We've all had to belch, before. Did you know that bottles can get a bit gassy, too?

Did you know that the majority of burps are simply caused by swallowed air? It's true! Burping is a natural human phenomenon, but it's also possible for a bottle to burp. Say what?! Believe it… bottles can belch just like a human. All it takes is a bit of science know-how, especially when it comes to the properties of air and water.

Experiment Materials

  • Glass bottle
  • Dime
  • Glass of water
  • Straw
  • Freezer

Experiment

  1. Place a dime over the mouth of a glass bottle.
  2. Put the bottle (with the dime covering the mouth) inside a freezer. You'll need several hours, because the colder the bottle is, the better burps it will have!
  3. Remove the bottle from the freezer.
  4. Dip one end of a straw into a glass of water. Once part of the straw is submerged in the water, cover the other end with your thumb.
  5. Withdraw the straw from the water, and you'll have water trapped inside the straw.
  6. Position the water-filled straw over the dime atop the bottle.
  7. Remove your thumb from the end of the straw, allowing the water to pour onto the dime.
  8. Sit back and observe! The dime is lifted off of the mouth of the bottle by a burp from inside the bottle. Awesome!

How Does It Work?

How in the world can a bottle burp like that? The secret lies in the properties of two things: water and air.

When you place the dime over the mouth of the bottle, you create a seal (albeit an imperfect one). That means that the air in the bottle is going to stay in the bottle, for the most part, and the opposite goes for the air outside of the bottle.
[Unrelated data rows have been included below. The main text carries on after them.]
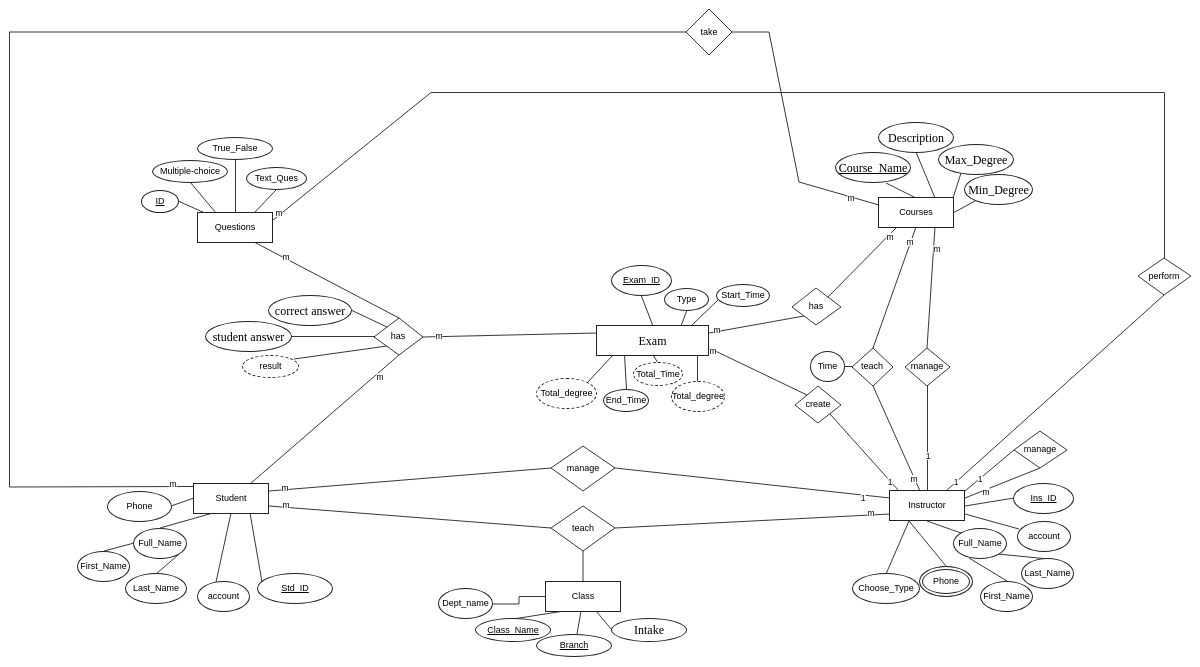
<!DOCTYPE html>
<html lang="en">
<head>
<meta charset="utf-8">
<title>Exam system entity relationship diagram</title>
<style>
:root { --paper: #fff; --ink: #000; --line: #222; }
* { box-sizing: border-box; }
html, body { margin: 0; background: var(--paper); }
.diagram { position: relative; width: 1200px; height: 667px; overflow: hidden; background: var(--paper); color: var(--ink); font: 9px/1 "Liberation Sans", Arial, sans-serif; }
.connectors { position: absolute; inset: 0; fill: none; stroke: var(--line); stroke-width: .9; }
.connectors .relations { fill: var(--paper); }
.entity, .attribute, .relation { position: absolute; display: flex; align-items: center; justify-content: center; white-space: nowrap; }
.entity, .attribute { background: var(--paper); border: 1px solid var(--line); }
.attribute { border-radius: 50%; }
.derived { border-style: dashed; }
.key { text-decoration: underline; }
.multi { box-shadow: inset 0 0 0 2px var(--paper), inset 0 0 0 3px var(--line); }
.serif { font: 12px/1 "Liberation Serif", "Times New Roman", serif; }
.relation, .cardinality { transform: translate(-50%, -50%); }
.cardinality { position: absolute; font-size: 8.5px; line-height: 8px; background: var(--paper); }
</style>
</head>
<body>
<main class="diagram">
<svg class="connectors" width="1200" height="667" viewBox="0 0 1200 667" aria-hidden="true">
  <g class="links">
    <path d="M687 32H9.500V487L194 486.500M731 32H769L799 182L879 205"/>
    <path d="M273 220L431 92.500H1164.500V258M1164 295L946 491"/>
    <path d="M254 242L399 318M423 337L597 333M399 355L250 484"/>
    <path d="M709 333L804 316M828 297L897 227M709 348L807 395M830 414L899 491"/>
    <path d="M916 227L873 348M873 386L920 491M935 227L927 348M927.500 386V491"/>
    <path d="M269 491L551 468M615 468L890 498M269 506L551 528M615 528L890 514M583 551V581"/>
    <path d="M1014 450L965 491M1040 468L965 498"/>
  </g>
  <g class="attribute-links">
    <path d="M178 201L205 213M190 182L216 213M235.500 160V213M276 190L254 213"/>
    <path d="M916 152L935 198M886 183L916 198M961 173L953 198M975 201L953 213"/>
    <path d="M351 310L387 327M291 336.500H375M294 359L387 346"/>
    <path d="M641 295L653 326M687 310L681 326M718 300L691 326M613 355L587 383M624.500 355L626.500 389M653 355L658 363M697.500 355V382M844 366.500H853"/>
    <path d="M171 506L194 498M213 513L160 528M134 543L104 551M178 555L156 574M231 513L216 582M250 513L262 582"/>
    <path d="M965 506L1014 498M965 514L1019 529M927 521L961 533M909 521L886 574M909 521L946 566M969 558L1007 581M998 554L1048 559"/>
    <path d="M493 604H519V596.500H546M564 611L513 619M581 611L577 634M596 611L612 630"/>
  </g>
  <g class="relations">
    <polygon points="709,9 732,32 709,55 686,32"/>
    <polygon points="1164,258 1191,276 1164,295 1138,276"/>
    <polygon points="399,318 423,337 399,355 374,337"/>
    <polygon points="816,288 841,307 816,325 792,307"/>
    <polygon points="818,386 841,405 818,423 795,405"/>
    <polygon points="873,348 893,367 873,386 852,367"/>
    <polygon points="927,348 950,367 927,386 905,367"/>
    <polygon points="1040,431 1067,450 1040,468 1014,450"/>
    <polygon points="583,446 615,468 583,491 551,468"/>
    <polygon points="583,506 615,528 583,551 551,528"/>
  </g>
</svg>

<section aria-label="Relations">
  <span class="relation" style="left:709px;top:32px">take</span>
  <span class="relation" style="left:1164px;top:276px">perform</span>
  <span class="relation" style="left:398px;top:336px">has</span>
  <span class="relation" style="left:816px;top:306px">has</span>
  <span class="relation" style="left:818px;top:404px">create</span>
  <span class="relation" style="left:872px;top:366px">teach</span>
  <span class="relation" style="left:927px;top:366px">manage</span>
  <span class="relation" style="left:1040px;top:449px">manage</span>
  <span class="relation" style="left:583px;top:468px">manage</span>
  <span class="relation" style="left:583px;top:528px">teach</span>
</section>

<section aria-label="Questions">
  <div class="entity" style="left:197px;top:212px;width:76px;height:31px">Questions</div>
  <div class="attribute key" style="left:141px;top:190px;width:38px;height:23px">ID</div>
  <div class="attribute" style="left:152px;top:160px;width:76px;height:23px">Multiple-choice</div>
  <div class="attribute" style="left:197px;top:137px;width:76px;height:23px">True_False</div>
  <div class="attribute" style="left:246px;top:167px;width:61px;height:23px">Text_Ques</div>
</section>

<section aria-label="Answers">
  <div class="attribute serif" style="left:268px;top:295px;width:84px;height:31px">correct answer</div>
  <div class="attribute serif" style="left:205px;top:321px;width:87px;height:31px">student answer</div>
  <div class="attribute derived" style="left:242px;top:355px;width:57px;height:23px">result</div>
</section>

<section aria-label="Courses">
  <div class="entity" style="left:878px;top:197px;width:76px;height:31px">Courses</div>
  <div class="attribute serif" style="left:878px;top:122px;width:76px;height:31px">Description</div>
  <div class="attribute serif key" style="left:835px;top:152px;width:76px;height:31px">Course_Name</div>
  <div class="attribute serif" style="left:938px;top:144px;width:76px;height:31px">Max_Degree</div>
  <div class="attribute serif" style="left:964px;top:174px;width:69px;height:31px">Min_Degree</div>
  <div class="attribute" style="left:810px;top:351px;width:35px;height:31px">Time</div>
</section>

<section aria-label="Exam">
  <div class="entity serif" style="left:596px;top:325px;width:113px;height:31px">Exam</div>
  <div class="attribute key" style="left:611px;top:265px;width:61px;height:31px">Exam_ID</div>
  <div class="attribute" style="left:664px;top:288px;width:45px;height:23px">Type</div>
  <div class="attribute" style="left:716px;top:284px;width:54px;height:23px">Start_Time</div>
  <div class="attribute derived" style="left:536px;top:378px;width:61px;height:31px">Total_degree</div>
  <div class="attribute" style="left:603px;top:389px;width:46px;height:23px">End_Time</div>
  <div class="attribute derived" style="left:633px;top:362px;width:50px;height:24px">Total_Time</div>
  <div class="attribute derived" style="left:671px;top:381px;width:54px;height:31px">Total_degree</div>
</section>

<section aria-label="Student">
  <div class="entity" style="left:193px;top:483px;width:76px;height:31px">Student</div>
  <div class="attribute" style="left:107px;top:491px;width:65px;height:31px">Phone</div>
  <div class="attribute" style="left:133px;top:528px;width:54px;height:31px">Full_Name</div>
  <div class="attribute" style="left:77px;top:551px;width:53px;height:31px">First_Name</div>
  <div class="attribute" style="left:125px;top:573px;width:62px;height:31px">Last_Name</div>
  <div class="attribute" style="left:197px;top:581px;width:53px;height:31px">account</div>
  <div class="attribute key" style="left:257px;top:573px;width:76px;height:31px">Std_ID</div>
</section>

<section aria-label="Class">
  <div class="entity" style="left:545px;top:581px;width:76px;height:31px">Class</div>
  <div class="attribute" style="left:438px;top:588px;width:55px;height:31px">Dept_name</div>
  <div class="attribute key" style="left:475px;top:618px;width:76px;height:24px">Class_Name</div>
  <div class="attribute key" style="left:536px;top:634px;width:76px;height:23px">Branch</div>
  <div class="attribute serif" style="left:611px;top:618px;width:76px;height:24px">Intake</div>
</section>

<section aria-label="Instructor">
  <div class="entity" style="left:889px;top:490px;width:76px;height:31px">Instructor</div>
  <div class="attribute key" style="left:1013px;top:483px;width:61px;height:31px">Ins_ID</div>
  <div class="attribute" style="left:1017px;top:521px;width:54px;height:31px">account</div>
  <div class="attribute" style="left:953px;top:528px;width:54px;height:31px">Full_Name</div>
  <div class="attribute" style="left:1021px;top:558px;width:53px;height:31px">Last_Name</div>
  <div class="attribute" style="left:980px;top:581px;width:53px;height:31px">First_Name</div>
  <div class="attribute" style="left:852px;top:573px;width:68px;height:31px">Choose_Type</div>
  <div class="attribute multi" style="left:919px;top:566px;width:54px;height:31px">Phone</div>
</section>

<section aria-label="Cardinalities">
  <span class="cardinality" style="left:279px;top:213px">m</span>
  <span class="cardinality" style="left:286px;top:257px">m</span>
  <span class="cardinality" style="left:439px;top:336px">m</span>
  <span class="cardinality" style="left:380px;top:377px">m</span>
  <span class="cardinality" style="left:173px;top:484px">m</span>
  <span class="cardinality" style="left:285px;top:488px">m</span>
  <span class="cardinality" style="left:286px;top:505px">m</span>
  <span class="cardinality" style="left:851px;top:198px">m</span>
  <span class="cardinality" style="left:890px;top:237px">m</span>
  <span class="cardinality" style="left:910px;top:242px">m</span>
  <span class="cardinality" style="left:937px;top:249px">m</span>
  <span class="cardinality" style="left:717px;top:330px">m</span>
  <span class="cardinality" style="left:713px;top:351px">m</span>
  <span class="cardinality" style="left:928px;top:456px">1</span>
  <span class="cardinality" style="left:890px;top:482px">1</span>
  <span class="cardinality" style="left:914px;top:479px">m</span>
  <span class="cardinality" style="left:956px;top:482px">1</span>
  <span class="cardinality" style="left:980px;top:479px">1</span>
  <span class="cardinality" style="left:986px;top:492px">m</span>
  <span class="cardinality" style="left:863px;top:498px">1</span>
  <span class="cardinality" style="left:871px;top:513px">m</span>
</section>
</main>
</body>
</html>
Once you put the bottle in the freezer, the air particles inside of the bottle begin to slow down and become more dense. This means that there is low air pressure inside the bottle. Once you remove the bottle, you expose the air inside to a much warmer climate. The increase in temperature allows the air inside the bottle to quickly expand, raising the pressure inside.

Dropping water on top of the dime creates a slightly better seal than the dime does on its own. This seal is created by hydrogen bonds between molecules of water. These hydrogen bonds create cohesion and adhesion. Cohesion is the act of the water molecules clinging to each other, while adhesion is the act of the water molecules clinging to the mouth of the bottle.

With a slightly better seal, created by the water, you can see the expanding air within the bottle trying to escape through the mouth of the bottle. This increased air pressure pushes against the watery seal and lifts the dime up off of the mouth of the bottle… BURP! The hydrogen bonds break, and the dime goes back onto the mouth of the bottle.